It is alarming and it should concern our health authorities.
Aside from the existing health protocols which Filipinos have already grown accustomed to, contact tracing is key: first, to determine the specific areas where the surges occur or are evident, so that extra control measures and closer supervision can be instituted immediately.
This is where the role of the local government units (LGUs) becomes indispensable since they are the closest to the potential spreaders – not to mention their familiarity with the people in their localities.
In an interview on DZRH, Sen. Lacson answered questions on: * criticisms vs Anti-Terrorism Bill, including high-profile personalities [24:23]
* how National ID system can speed up contact tracing [21:45]
The app allows users to log interactions with other people; and do self-assessment if they experience symptoms. In just a few days of implementation, the local government has already signed up 42,000 out of the municipality’s 97,557 residents. For those without smartphones, the local government’s barangay and police personnel can input the information for them.
Meanwhile, in Baguio City, the local government under Mayor Benjamin Magalong is doing contact tracing using the EndCovid-19 system, which relies on the geographical information system (GIS) platform to plot the areas where possible COVID-19 carriers live – similar to that which he introduced when he was Cordillera regional police chief.
Combined with cognitive interviews and analytical tools, the system has made Baguio City a model for contact tracing.
With these technologies, we can potentially save P11.7 billion being asked by the Department of Health for contact tracers. I share Senate President Vicente Sotto III’s sentiment that there are more practical uses for the amount. These may include livelihood programs for those affected by the COVID-triggered lockdowns, among others.

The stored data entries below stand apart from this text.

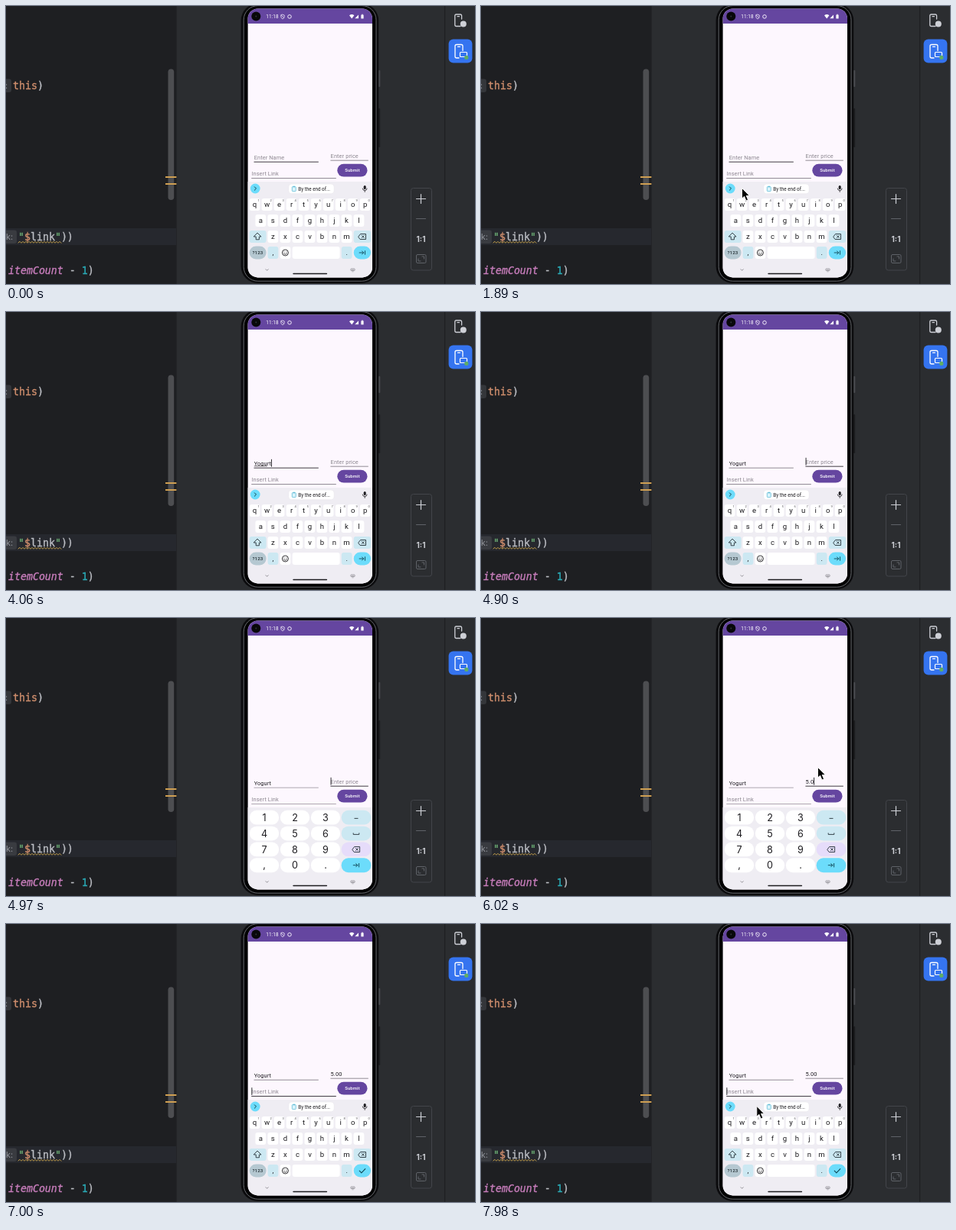
Animation, 612 px wide and 364 px high, one loop 8000 ms. Source, as an HTML page:

```html
<!DOCTYPE html>
<html lang="en">
<head>
<meta charset="utf-8">
<title>Form entry on a phone emulator</title>
<style>
html, body { margin: 0; width: 100%; height: 100%; overflow: hidden; background: #2b2d30; }
svg { display: block; width: 612px; height: 364px; }
text { font-family: Roboto, Arial, sans-serif; white-space: pre; }
.code { font: 13.25px "DejaVu Sans Mono", monospace; stroke-width: .35px; }
.hint { font: 10.8px Inter, sans-serif; fill: #91949b; }
.field { font-size: 7.4px; letter-spacing: .1px; }
.mid { text-anchor: middle; }
.digit { font-family: Inter, sans-serif; }
.line { fill: none; stroke-linecap: round; stroke-linejoin: round; }
</style>
</head>
<body>
<svg id="stage" viewBox="0 0 612 364"></svg>
<script>
const NS = "http://www.w3.org/2000/svg";
const stage = document.getElementById("stage");
const INK = "#1c1b1f", PALE = "#cce8f2", CYAN = "#6cdcfb", LOOP = 8000;

function add(parent, tag, attrs, text) {
  const el = document.createElementNS(NS, tag);
  for (const k in attrs) el.setAttribute(k, attrs[k]);
  if (text !== undefined) el.textContent = text;
  return parent.appendChild(el);
}
const group = (parent, attrs) => add(parent, "g", attrs);
const rect = (p, x, y, width, height, fill, rx = 0, more) =>
  add(p, "rect", { x, y, width, height, fill, rx, ...more });
const circle = (p, cx, cy, r, fill, more) => add(p, "circle", { cx, cy, r, fill, ...more });
const line = (p, d, stroke, width = 1, more) =>
  add(p, "path", { d, class: "line", stroke, "stroke-width": width, ...more });
const label = (p, x, cy, size, text, fill = INK, more) =>
  add(p, "text", { x, y: cy + size * 0.355, "font-size": size, class: "mid", fill, ...more }, text);
const show = (el, on) => el.setAttribute("visibility", on ? "visible" : "hidden");

function codeLine(x, y, parts) {
  const t = add(stage, "text", { x, y, class: "code" });
  for (const [text, fill, style = "normal"] of parts)
    add(t, "tspan", { fill, stroke: fill, "font-style": style }, text);
}

function drawEditor() {
  rect(stage, 0, 0, 222, 364, "#1e1f22");
  rect(stage, 0, 291, 222, 22, "#26282e");
  rect(stage, 222, 0, 1, 364, "#232427");
  rect(stage, -8, 95.5, 15, 17.5, "#34363a", 3);
  add(stage, "text", { x: -1, y: 108, class: "hint" }, ":");
  codeLine(9, 108.5, [["this", "#cf8e6d"], [")", "#bcbec4"]]);
  rect(stage, -8, 293.5, 22, 17.5, "#393b40", 3);
  add(stage, "text", { x: 0, y: 306, class: "hint" }, "k:");
  codeLine(16, 306.8, [['"', "#6aab73"], ["$", "#cf8e6d"], ["link", "#bcbec4"], ['"', "#6aab73"], ["))", "#bcbec4"]]);
  let wave = "M16 310";
  for (let x = 18; x <= 72; x += 2) wave += `L${x} ${x % 4 ? 308.3 : 310.3}`;
  line(stage, wave, "#c29e4a", 1);
  codeLine(3, 350.8, [["itemCount", "#c77dbb", "italic"], [" - ", "#bcbec4"], ["1", "#2aacb8"], [")", "#bcbec4"]]);
  rect(stage, 211.5, 82.5, 7.7, 171.5, "#4d4e51", 3.8);
  for (const y of [223, 232]) rect(stage, 208, y, 14.4, 2, "#cf9f52");
}

function drawTools() {
  rect(stage, 572, 0, 1.2, 364, "#1e1f22");
  line(stage, "M593 26.5H587.5Q585.8 26.5 585.8 24.5V13Q585.8 11 587.5 11H592.8Q594.6 11 594.6 13V17M589 13.7H591.5", "#ced0d6", 1.3);
  circle(stage, 596.8, 23.5, 4, "#ced0d6");

  rect(stage, 577.6, 43.6, 30.8, 30.8, "#3574f0", 6);
  line(stage, "M591 68H588Q586 68 586 66V52.5Q586 50.5 588 50.5H594Q596 50.5 596 52.5V58.5M589.5 53.3H592.5", "#fff", 1.3);
  rect(stage, 592.5, 60.5, 9, 6, "none", 1, { stroke: "#fff", "stroke-width": 1.2 });
  circle(stage, 600.8, 67.4, 2.6, "#5fad65");

  rect(stage, 528.5, 238.5, 27, 107.5, "#2b2d30", 3, { stroke: "#43454a" });
  line(stage, "M535.5 252.5H547.5M541.5 246.5V258.5", "#ced0d6", 1.2);
  line(stage, "M535.5 278.5H547.5", "#5f6268", 1.2);
  label(stage, 541.5, 305, 10, "1:1", "#ced0d6", { "font-weight": 700, style: "font-family:Inter,sans-serif" });
  rect(stage, 535.5, 325.5, 12.5, 11, "none", 1.5, { stroke: "#5f6268" });
  line(stage, "M538 331V334H541M543 328H545.5V331", "#5f6268");
}

function drawPhone() {
  rect(stage, 486, 84, 2.3, 22, "#4a4c50", 1);
  rect(stage, 486, 134, 2.2, 51, "#1b1c1e", 1);
  rect(stage, 306.6, -3.2, 179.6, 366.2, "#0c0c0e", 22);
  rect(stage, 310.2, -0.4, 172.8, 360.6, "#020203", 18.5, { stroke: "#66686c", "stroke-width": 1 });
  const clip = add(add(stage, "defs", {}), "clipPath", { id: "screen" });
  rect(clip, 315.6, 3.4, 162.4, 352, "#fff", 13);
  const s = group(stage, { "clip-path": "url(#screen)" });
  rect(s, 315, 3, 164, 353, "#fdf7fe");
  rect(s, 315, 3, 164, 20, "#6546a0");
  circle(s, 326.3, 13.6, 6, "#08080a");
  circle(s, 326.3, 13.6, 1, "#30343c");
  line(s, "M361 11.2L363.2 12V14.2Q363 16 361 17Q359 16 358.8 14.2V12ZM359.4 12.2L362.7 15.6", "#efe8f8", 0.8);
  circle(s, 370, 13.9, 2.3, "none", { stroke: "#efe8f8", "stroke-width": 1 });
  add(s, "path", { d: "M448 12.2Q451.2 9.8 454.4 12.2L451.2 16.4ZM455.3 16.3H460V11.4Z", fill: "#fff" });
  rect(s, 463.4, 11.4, 3.2, 5.2, "#fff", 0.5);
  rect(s, 464.3, 10.7, 1.4, 1, "#fff");
  return s;
}

const backspace = (p, x, y) =>
  line(p, `M${x - 5} ${y}L${x - 2.4} ${y - 3.5}H${x + 4.6}V${y + 3.5}H${x - 2.4}ZM${x - 0.6} ${y - 1.5}l3 3m0 -3l-3 3`, "#253238", 0.9);
const tabArrow = (p, x, y) =>
  line(p, `M${x - 3.8} ${y}H${x + 1.8}M${x - 0.3} ${y - 2.1}L${x + 1.8} ${y}L${x - 0.3} ${y + 2.1}M${x + 3.6} ${y - 2.3}V${y + 2.3}`, "#0f4654", 0.9);

function drawLetters(p) {
  rect(p, 315, 230, 164, 126, "#efedf3");
  circle(p, 325.2, 239, 6.4, CYAN);
  line(p, "M324.3 236.8L326.5 239L324.3 241.2", "#12414c", 1);
  rect(p, 368.7, 233, 59.5, 12.8, "#fff", 4, { stroke: "#e2e0e7", "stroke-width": 0.5 });
  rect(p, 373.3, 236.6, 5, 6, "#d9f4fc", 0.8, { stroke: "#62bdd6", "stroke-width": 0.8 });
  rect(p, 374.7, 235.7, 2.2, 1.6, "#62bdd6");
  add(p, "text", { x: 381.3, y: 241.6, "font-size": 6.3, fill: INK }, "By the end of...");
  rect(p, 466.7, 235, 3, 5, INK, 1.5);
  line(p, "M465.3 239Q465.5 241.6 468.2 241.6T471.1 239M468.2 241.8V243.4", INK, 0.8);

  const key = (x, y, ch) => {
    rect(p, x - 6.9, y - 8, 13.8, 16, "#fff", 3);
    label(p, x, y - 0.2, 9.6, ch);
  };
  [..."qwertyuiop"].forEach((ch, i) => {
    const x = 324.5 + i * 16.02;
    key(x, 260, ch);
    label(p, x + 5, 254.9, 4, (i + 1) % 10, "#55535a");
  });
  [..."asdfghjkl"].forEach((ch, i) => key(332.3 + i * 16.02, 281, ch));
  [..."zxcvbnm"].forEach((ch, i) => key(348.4 + i * 16.02, 302, ch));

  rect(p, 317.6, 294, 22, 16, PALE, 3);
  line(p, "M328.3 297.3L333 302H330.4V305.8H326.2V302H323.6Z", "#253238", 0.9);
  rect(p, 453.7, 294, 22.4, 16, PALE, 3);
  backspace(p, 464.9, 302);

  rect(p, 317.6, 314.6, 22, 17, "#b5c8d1", 8.5);
  label(p, 328.4, 323, 6.2, "?123", "#253238", { "font-weight": 500 });
  rect(p, 341.6, 315, 13.8, 16, PALE, 3);
  label(p, 348.4, 323, 9, ",");
  rect(p, 357.6, 315, 13.8, 16, "#fff", 3);
  circle(p, 364.4, 323, 4, "none", { stroke: INK, "stroke-width": 0.9 });
  circle(p, 363, 322, 0.6, INK);
  circle(p, 365.8, 322, 0.6, INK);
  line(p, "M362.4 324.2Q364.4 326.6 366.4 324.2", INK, 0.8);
  rect(p, 373.6, 315, 62, 16, "#fff", 3);
  rect(p, 437.8, 315, 13.8, 16, PALE, 3);
  label(p, 444.7, 323, 9, ".");
  rect(p, 453.7, 314.6, 22.4, 17, CYAN, 8.5);
}

function drawDigits(p) {
  rect(p, 315, 248, 164, 108, "#efedf3");
  ["123", "456", "789", ",0."].forEach((row, r) => {
    const y = 261.2 + r * 20.85;
    [...row].forEach((ch, c) => {
      const x = 337 + c * 40;
      rect(p, x - 19.1, y - 9.4, 38.2, 18.8, "#fff", 9);
      label(p, x, y + 0.2, 12.6, ch, INK, { class: "mid digit" });
    });
    rect(p, 437.7, y - 9.4, 38.6, 18.8, [PALE, PALE, "#e6dcfa", CYAN][r], 9);
  });
  line(p, "M454.9 262.4H459.1", "#253238", 0.9);
  line(p, "M453.2 281.8V283.4H460.8V281.8", "#253238", 0.9);
  backspace(p, 457, 303);
  tabArrow(p, 457, 323.7);
}

drawEditor();
drawTools();
const screen = drawPhone();
const clock = add(screen, "text", { x: 339.3, y: 16.3, "font-size": 6.4, fill: "#fff", "letter-spacing": 0.1 });

const form = group(screen);
const fields = [
  { x: 323.7, end: 408, base: 200.8, bar: 203.7, hint: "Enter Name" },
  { x: 423.6, end: 473, base: 198.8, bar: 201.7, hint: "Enter price" },
  { x: 320.4, end: 431, base: 222.2, bar: 225, hint: "Insert Link" }
].map(f => ({
  ...f,
  text: add(form, "text", { x: f.x, y: f.base, class: "field" }),
  rule: rect(form, f.x - 0.2, f.bar, f.end - f.x, 0.9, INK)
}));
const composing = rect(form, 323.8, 201.5, 0, 0.7, "#333");
const caret = rect(form, 0, 0, 0.9, 9.8, INK);
rect(form, 432.3, 206.8, 39.2, 16.8, "#6546a0", 8.4);
label(form, 452, 215.2, 5.9, "Submit", "#fff", { "font-weight": 500, "letter-spacing": 0.15 });

const letters = group(screen), digits = group(screen);
drawLetters(letters);
drawDigits(digits);
const next = group(letters), done = group(letters);
tabArrow(next, 464.9, 323);
line(done, "M461.2 323.2L463.8 325.8L468.8 320.6", "#0f4654", 1.1);

line(screen, "M339 344.7L340.6 346.3L342.2 344.7", "#77757c", 0.8);
rect(screen, 374.3, 349.8, 44.8, 1.5, INK, 0.7);
rect(screen, 449.9, 344, 5.2, 2.5, "none", 0.5, { stroke: "#85838a", "stroke-width": 0.7 });
line(screen, "M451.2 345.3H453.8M451.8 347.8H453.2", "#85838a", 0.6);

const pointer = add(stage, "path", {
  d: "M0 0V13.6L3.1 10.8L5.4 16.4L8 15.3L5.7 9.9H9.8Z",
  fill: "#000", stroke: "#fff", "stroke-width": 0.9, "stroke-linejoin": "round"
});

// Each track lists [start time, value].
const at = (track, t) => track.reduce((v, [start, value]) => (t >= start ? value : v), null);
const name = [[0, ""], [1960, "Y"], [2100, "Yo"], [3360, "Yog"], [3500, "Yogu"], [3640, "Yogur"], [3780, "Yogurt"]];
const price = [[0, ""], [5670, "5"], [5880, "5."], [6020, "5.0"], [6160, "5.00"]];
const marked = [[0, 0], [2240, 1], [2520, 2], [3640, 4], [4130, 6], [4830, 0]];
const blink = [[0, 0], [280, 1], [770, 0], [1330, 1], [1890, 0], [1960, 1], [3010, 0], [3360, 1], [4550, 0],
  [4830, 1], [5390, 0], [5670, 1], [6650, 0], [6860, 1], [7490, 0], [7980, 1]];
const focus = [[0, 0], [4830, 1], [6860, 2]];
const numeric = [[0, false], [4970, true], [7000, false]];
const mouse = [[560, [340.5, 238.5]], [4060, null], [5250, [439.5, 195.5]], [6160, [448.5, 211.5]],
  [6300, null], [7280, [359.8, 238.5]]];

function render(t) {
  const active = at(focus, t), num = at(numeric, t);
  const values = [at(name, t), at(price, t), ""];
  fields.forEach((f, i) => {
    f.text.textContent = values[i] || f.hint;
    f.text.setAttribute("fill", values[i] ? INK : "#8d8890");
    f.rule.setAttribute("fill", i === active ? "#2b292e" : num ? "#a5a0a8" : "#858088");
  });
  const f = fields[active], value = values[active];
  const width = value ? f.text.getComputedTextLength() : 0;
  caret.setAttribute("x", f.x + width);
  caret.setAttribute("y", f.base - 8);
  show(caret, at(blink, t));
  const count = at(marked, t);
  composing.setAttribute("width", count ? fields[0].text.getSubStringLength(0, Math.min(count, values[0].length)) : 0);
  form.setAttribute("transform", `translate(0 ${num ? 18 : 0})`);
  letters.setAttribute("display", num ? "none" : "inline");
  digits.setAttribute("display", num ? "inline" : "none");
  next.setAttribute("display", active === 2 ? "none" : "inline");
  done.setAttribute("display", active === 2 ? "inline" : "none");
  clock.textContent = t < 7420 ? "11:18" : "11:19";
  const pos = at(mouse, t);
  show(pointer, pos);
  if (pos) pointer.setAttribute("transform", `translate(${pos})`);
}

const begin = performance.now();
function tick() {
  render((performance.now() - begin) % LOOP);
  requestAnimationFrame(tick);
}
tick();
</script>
</body>
</html>
```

Our national agencies, including the Department of Health, need not look far for contact tracing solutions that are effective, yet are not intrusive. Instead, they must take a cue from our LGUs. Especially given our limited resources, they can do no less.
Finance Secretary Carlos Dominguez III, one of the few sensible souls in the Cabinet, has proposed to prioritize the hiring of contact tracers en masse to boost efforts to stop transmission and provide jobs to stimulate the economy through spending.
Contact tracing is a key first step in addressing the COVID-19 threat. It should provide the baseline data or reference on who to test. Without it, our mass testing will be like shooting at the moon or running around like headless chickens.
Kung maipapatupad ang mungkahing ito nang maayos, maaari nating lutasin agad ang dalawang problema.
Ang bagay na ito ay nasa kamay na ng liderato ng Department of Health: Maiimplementa kaya nila ang mungkahi ni Secretary Dominguez?
In an interview on DZRH, Sen. Lacson answered questions on:
* post-ECQ scenarios [1:01]
* continued lack of testing, contact tracing [2:46]
* Senate teleconferencing due to COVID-19 [12:59]
* Pagcor allowing reopening of POGO [21:48]
* mensahe sa mga pasaway [28:21]
In an interview on DWIZ, Sen. Lacson answered questions on:
* extension of ECQ/lockdown [0:19]
* need for discipline during ECQ [4:07]
* barangay officials’ problems [10:02]
* sayang ang National ID system [14:04]
* May 4 session resumption; options on legislative calendar [18:09]
* test period for DOH Sec Duque [22:40]
For one, through the private sector’s initiative in coordination with the Inter-Agency Task Force on Emerging Infectious Diseases and other government agencies, massive rapid testing will start tomorrow, April 14, if it is not being done already.
Secondly, contact tracing, hopefully, will now be more efficient with the latest guideline issued by IATF for mandatory disclosure of COVID-19 infected persons for more efficient self-quarantine.
Thirdly, after a long and unnecessary delay, the FDA approved the use of test kits – including at least 10 rapid antibody test kits and 23 PCR-based test kits as of April 8. The delay was amid the willingness of private donors to spend big money to help accelerate mass testing through the use of rapid antibody test kits, and even after we asked the FDA about the usefulness of such rapid test kits as early as our March 24 caucus prior to our 18-hour plenary debates to pass Republic Act 11469 (Bayanihan to Heal As One Act) on the same day, with some Cabinet members in attendance.
What I can’t understand for the life of me is why the DOH keeps issuing circulars that seem to circumvent Sec 4(j) of the Bayanihan Act that provides for some leeway for donated test kits that otherwise have already been in use in other jurisdictions, by mandating the turnover of all donations to DOH but would not allow its use. This is compounded by a requirement for accreditation that includes, among others, an application by the manufacturer or distributor of such health products. Since these are donations and therefore not for business purposes, how in the world will these donors look for local distributors, or look for the manufacturer to file for an application? Sec 4(j) specifically states that all donated health products need only a certification from the regulatory agency/ies of the country that allows the use of such health products for FDA to approve the same.
On the other hand, there is no saying that Secretary Carlito Galvez Jr. is not doing a good job as chief implementer of the government’s national response against COVID-19, by playing catch-up for the inadequacies of some people.